Breaking Language Barriers
Refugees often arrive in the United States with no knowledge of English, which is a tremendous challenge to their ability to succeed in school and socialize with their peers. Schools in Elizabeth offer English as a Second Language (ESL) courses to refugee students daily and utilize Arabic-speaking teachers for translation purposes; International Rescue Committee academic coaches also work with schools and families to provide counseling and after-school homework help. ESL courses and tutors who speak Arabic are imperative for young Syrian refugees; we know that English language learners (ELLs) are known to perform better academically as well as gain greater language proficiency when they have access to high-quality English language instruction. Currently, the federal government provides grant funding to U.S. states through Title III to help ELLs; however, as this funding is largely viewed as “inefficient for ELL services,” forty-six states have allocated additional funding specifically to ELL education. And challenges remain: though almost all Title III schools provide ESL instruction in English, only 57 percent provided instruction in native languages as of 2010. Furthermore, 46 percent of these Title III district officials reported a knowledge gap on the lack of information on “proven curricula and programs” for ELLs to be problematic. Both federal and state governments must work to ensure resources for ELL education continue to rise proportionately to the influx of ELL students enrolled in U.S. schools.
Though teaching Arabic as a foreign language is already on the rise in U.S. public schools, the normalization of such course offerings—particularly in the cities where Syrian refugees are being concentrated—would provide Syrian students with the comfort of at least one course in their native language. Perhaps more importantly, it would provide students for whom English is their first language the opportunity to learn a foreign language that they can put to practice with their peers. Offering Arabic in public schools is a win-win opportunity to provide American foreign language programs with a much-needed enhancement, as well as a tool for the successful integration of refugee students with their peers.
Removing Stigmas through Sports
In 2002, the influx of Somalian refugees in American cities led Lewiston, Maine to have a debate over their resettlement. The city’s mayor at the time, Laurier Raymond, publicly opposed the new wave of immigrants, but the friction was lessened when the state realized a successful integration technique: soccer. In 2008, Abdikadir Negeye co-founded the Somali Bantu Youth Association of Maine, which paired a homework help program with a youth soccer league.

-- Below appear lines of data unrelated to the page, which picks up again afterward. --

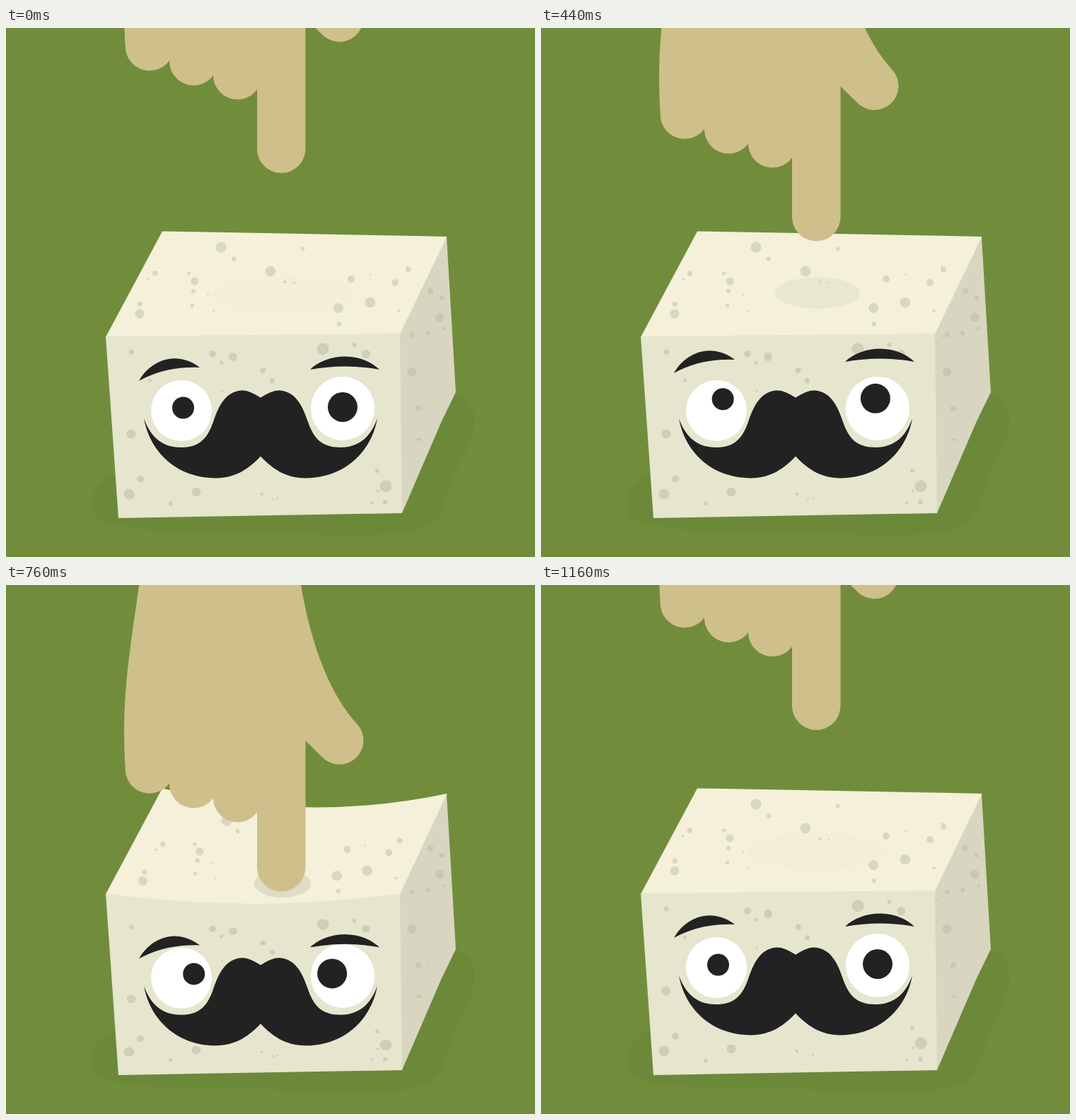
Animation, 748 px wide and 748 px high, one loop 1.66 s. Source, as an HTML page:

```html
<!DOCTYPE html>
<html lang="en">
<head>
<meta charset="utf-8">
<title>Poke</title>
<style>
html, body { margin: 0; height: 100%; overflow: hidden; background: #718d3b; }
svg { display: block; width: 100%; height: 100%; }
</style>
</head>
<body>
<svg viewBox="0 0 748 748">
  <path fill="#6c893a" d="M150 632C130 638 119 660 122 682C126 702 160 703 195 708C250 717 300 710 350 712C420 715 470 719 520 717C570 715 602 708 614 688C626 666 626 650 635 630C646 606 658 590 662 562C665 540 655 517 630 514L300 560Z"/>
  <path fill="#d8d6c0" d="M623 295L636 515L616 556L560 686L550 560L557 432Z"/>
  <g id="sideSpots" fill="#cac8b3"></g>
  <path id="top" fill="#f4f0d9"/>
  <ellipse id="dent" cx="391"/>
  <g id="topSpots" fill="#d9d7c2"></g>
  <path id="front" fill="#e6e5ce"/>
  <g id="frontSpots" fill="#d0ceb8"></g>
  <g id="face" fill="#222">
    <circle cx="248" cy="541" r="43" fill="#fff"/>
    <circle cx="476" cy="538" r="45" fill="#fff"/>
    <path id="half" d="M360.5 523C348 515 340 512 333 512.5C308 514 299 540 293 557C285 580 274 593 247 593C216 593 202 572 195 552C203 598 240 636.5 297 636.5C325 636.5 345 622 360.5 605Z"/>
    <use href="#half" transform="matrix(-1 0 0 1 720 0)"/>
  </g>
  <g fill="#222">
    <circle id="pupilL" r="15.5"/>
    <circle id="pupilR" r="21"/>
    <path id="brows" d="M188 499C202 473 238 453 274 480Q226 478 188 499ZM430 483C452 461 500 456 528 483Q480 474 430 483Z"/>
  </g>
  <g fill="#cfbf8b">
    <path id="fist" d="M192 -262L189 -240C175 -140 162 -70 169 30A34.3 34.3 0 0 0 231 46A34.3 34.3 0 0 0 293 67A34.3 34.3 0 0 0 355 87L423 60L423 -14.5L446 8A34 34 0 0 0 497 -37C459 -78 431 -148 416 -240L413 -262Z"/>
    <rect id="finger" x="355" y="-200" width="68.5" height="405" rx="34.2"/>
  </g>
</svg>
<script>
const $ = id => document.getElementById(id);
const set = (el, attrs) => { for (const k in attrs) el.setAttribute(k, attrs[k]); };

const STEP = 40, LOOP = 1660, LAST = 29, TOUCH = 14, PEAK = 18, LEAVE = 22;

let seed = 11;
const random = () => (seed = seed * 16807 % 2147483647) / 2147483647;
const mix = (a, b, t) => a + (b - a) * t;

// a few big spots per face, then small ones scattered inside its corners
function spots(id, corners, big, count, place = v => v) {
  const [a, b, c, d] = corners;
  const list = [...big];
  for (let i = 0; i < count; i++) {
    const u = mix(.04, .96, random()), v = mix(.06, .94, place(random()));
    const [x, y] = [0, 1].map(k => mix(mix(a[k], b[k], u), mix(d[k], c[k], u), v));
    list.push([x, y, 1.3 + 3 * random() ** 1.5]);
  }
  return list.map(([x, y, r]) => {
    const el = document.createElementNS("http://www.w3.org/2000/svg", "circle");
    set(el, { cx: x, cy: y, r });
    return { x, y, el: $(id).appendChild(el) };
  });
}

const A = [221, 288], B = [623, 295], C = [557, 432], D = [141, 436];
const E = [159, 693], F = [560, 686], G = [636, 515];
const topSpots = spots("topSpots", [A, B, C, D], [
  [304, 310, 7.5], [374, 344, 7.5], [470, 396, 7], [515, 388, 7.3],
  [189, 404, 6.5], [267, 358, 5.5], [488, 355, 5], [550, 360, 5]
], 18);
spots("frontSpots", [D, C, F, E], [
  [448, 454, 8.5], [537, 648, 8.5], [174, 659, 7.5], [177, 574, 6.5], [269, 656, 6.5],
  [321, 465, 6], [509, 461, 6], [292, 461, 5], [190, 638, 5]
], 17, v => v < .5 ? v * .6 : .55 + v * .45);
spots("sideSpots", [C, B, G, F], [[613, 409, 6.5], [574, 486, 6.5], [600, 372, 4.5]], 9);

function pose(n) {
  const left = LAST - n;
  if (n <= TOUCH) return { hand: .797 * n * n, squash: 0, look: n / TOUCH };
  if (n >= LEAVE) return { hand: 59 * (left / 4) ** 1.74, squash: 0, look: left / (LAST - LEAVE) };
  const squash = Math.min((n - TOUCH) / 3, (LEAVE + .2 - n) / 3.1, 1.2);
  return { hand: 156 + 71 * squash ** (n < PEAK ? 1 : .57), squash, look: 1 };
}

function draw(n) {
  const { hand, squash: d, look } = pose(n);
  const soft = Math.sqrt(d);

  const backSag = 44 * Math.max(0, (d - .4) / .6);
  const frontSag = 434 + 31 * d ** .2;
  const corner = 432 + 4 * d;
  set($("top"), { d: `M221 287.5Q422 ${291 + backSag} 623.5 295L557 ${corner + 1}L350 470L141 437Z` });
  set($("front"), { d: `M141 436Q355 ${frontSag} 557 ${corner}L560 686L159 693Z` });
  set($("frontSpots"), { transform: `translate(0 ${.117 * d * 668}) scale(1 ${1 - .117 * d})` });

  for (const { x, y, el } of topSpots) set(el, {
    cx: x + d * (391 - x) * .0007 * (435 - y),
    cy: y + d * (14 + .09 * Math.max(0, 404 - y))
  });

  set($("dent"), {
    cy: 377 - 3 * look + 46.5 * d,
    rx: 101 - 52 * look - 9 * Math.min(1, soft),
    ry: 26 - 4.5 * look - 1.5 * d,
    "fill-opacity": .007 + .043 * look + .035 * soft
  });

  set($("face"), { transform: `translate(0 ${14.3 * d})` });
  set($("brows"), { transform: `translate(0 ${-14 * look + 42 * d})` });
  set($("pupilL"), { cx: 250.5 + 8.5 * look + 6.5 * d, cy: 537 - 15.5 * look + 27.5 * d });
  set($("pupilR"), { cx: 476 - 4 * look - 10.5 * d, cy: 536 - 15.5 * look + 28 * d });

  set($("fist"), { transform: `translate(0 ${hand + 5.8 * d})` });
  set($("finger"), { transform: `translate(0 ${hand})` });
}

const start = performance.now();
let shown = -1;
function tick(now) {
  const t = Math.max(0, now - start) % LOOP;
  const n = Math.min(LAST, Math.floor(t / STEP));
  if (n !== shown) draw(shown = n);
  requestAnimationFrame(tick);
}
tick(start);
</script>
</body>
</html>
```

The youth league’s alumni went on to join their high school team—comprised primarily of immigrants from six different countries—and gained national attention for the benefits of diversity (their 2015 state championship win didn’t hurt, either). The program is an example of the power of team-building through sports and other extracurricular activities; not only did the children’s involvement in both the youth league and their high school sports team ease their integration individually, it began to unite a town that had been previously divided by anti-immigration rhetoric.